Allergy Symptoms Make It Hard to Sleep
Sneezing, coughing, congestion and generally feeling unwell can make it difficult to sleep. You might have trouble falling asleep because you can’t find a comfortable position for breathing, or you wake up every few hours to a coughing or sneezing fit.
Even one bad night of sleep can cause fatigue the next day. If allergies are keeping you from getting a good night’s rest on a regular basis, they could be contributing to chronic tiredness.
Medication Making It Worse
If you’re experiencing frequent allergy symptoms, chances are you’re taking medication to help alleviate them. While they can be effective in managing symptoms, they also can have side effects that contribute to fatigue. Antihistamines tend to make people drowsy, while certain decongestants have stimulating properties that can delay sleep.
Ways to Avoid Allergy-Related Fatigue
There are certain lifestyle changes you can make to help reduce your allergy symptoms. One of the most obvious ways is to avoid your allergy triggers as much as possible. Some common triggers include:
- Dust mites
- Pet dander
To accurately identify your allergens, we recommend seeing an allergist. They can test your skin or blood to find out exactly what substances trigger an allergic reaction. Depending on what they find, they might recommend that you:
- Avoid going outdoors to places like Enoree Passage when pollen levels are high.
- Clean and vacuum your home regularly.
- Wash your clothes and bedding regularly.
- Bathe your pets, and don’t allow them into your bedroom to sleep.
- Get a dehumidifier to prevent damp conditions in your home.
Your allergist may also recommend medication for your symptoms. If you are already taking allergy medicine and you feel like it is contributing to your fatigue, tell your allergist. They can work with you to find a better option for you.
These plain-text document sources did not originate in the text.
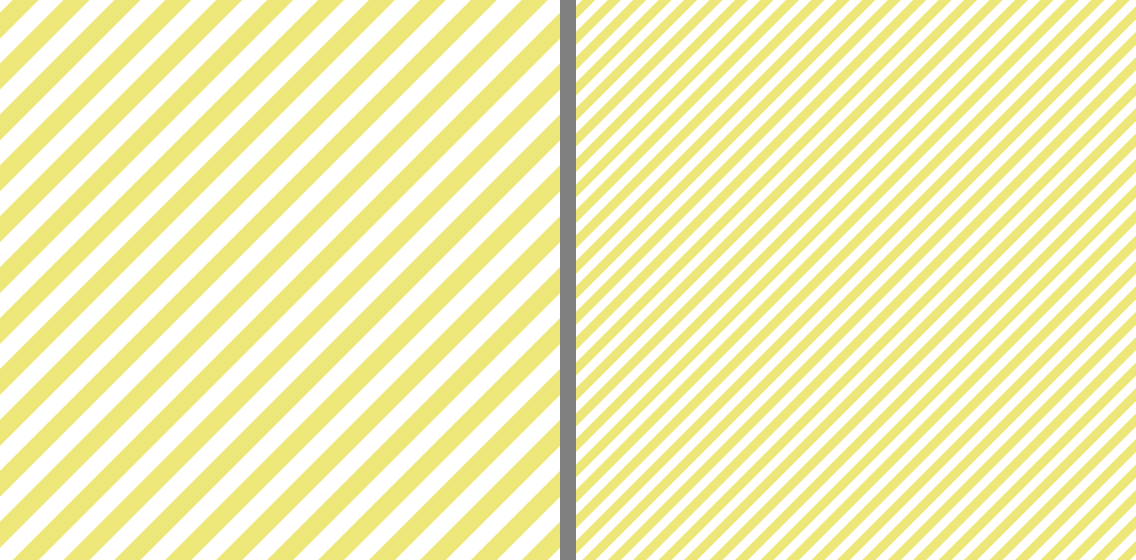
Left, the tile; right, the same tile 2 across and 2 down.
Give the GLSL for this pattern, as a WebGL 1 fragment shader.

```glsl
precision highp float;
// Even diagonal stripes, pale yellow on white, rising to the right.
// A whole number of periods spans each axis, so the tile wraps;
// edges are softened over one pixel by a distance to the stripe border.

uniform vec2 u_resolution;

const float REPEATS = 11.0;       // stripes along each edge
const float STRIPE_WIDTH = 0.512; // share of one period
const float STRIPE_CENTER = 0.503;
const vec3 YELLOW = vec3(0.93, 0.907, 0.473);
const vec3 WHITE = vec3(1.0);

// Signed distance to the nearest stripe, in periods; negative inside.
float stripeDistance(float phase, float center, float width) {
  float offset = fract(phase - center + 0.5) - 0.5;
  return abs(offset) - 0.5 * width;
}

// Linear coverage of a pixel whose size is given in distance units.
float coverage(float dist, float pixel) {
  return clamp(0.5 - dist / pixel, 0.0, 1.0);
}

void main() {
  vec2 uv = gl_FragCoord.xy / u_resolution;

  // The phase is constant along the rising diagonal.
  float phase = REPEATS * (uv.x - uv.y);
  float pixel = REPEATS * length(1.0 / u_resolution);

  float dist = stripeDistance(phase, STRIPE_CENTER, STRIPE_WIDTH);
  vec3 color = mix(WHITE, YELLOW, coverage(dist, pixel));
  gl_FragColor = vec4(color, 1.0);
}
```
For more information or to schedule an appointment, call Carolina Pines ENT today.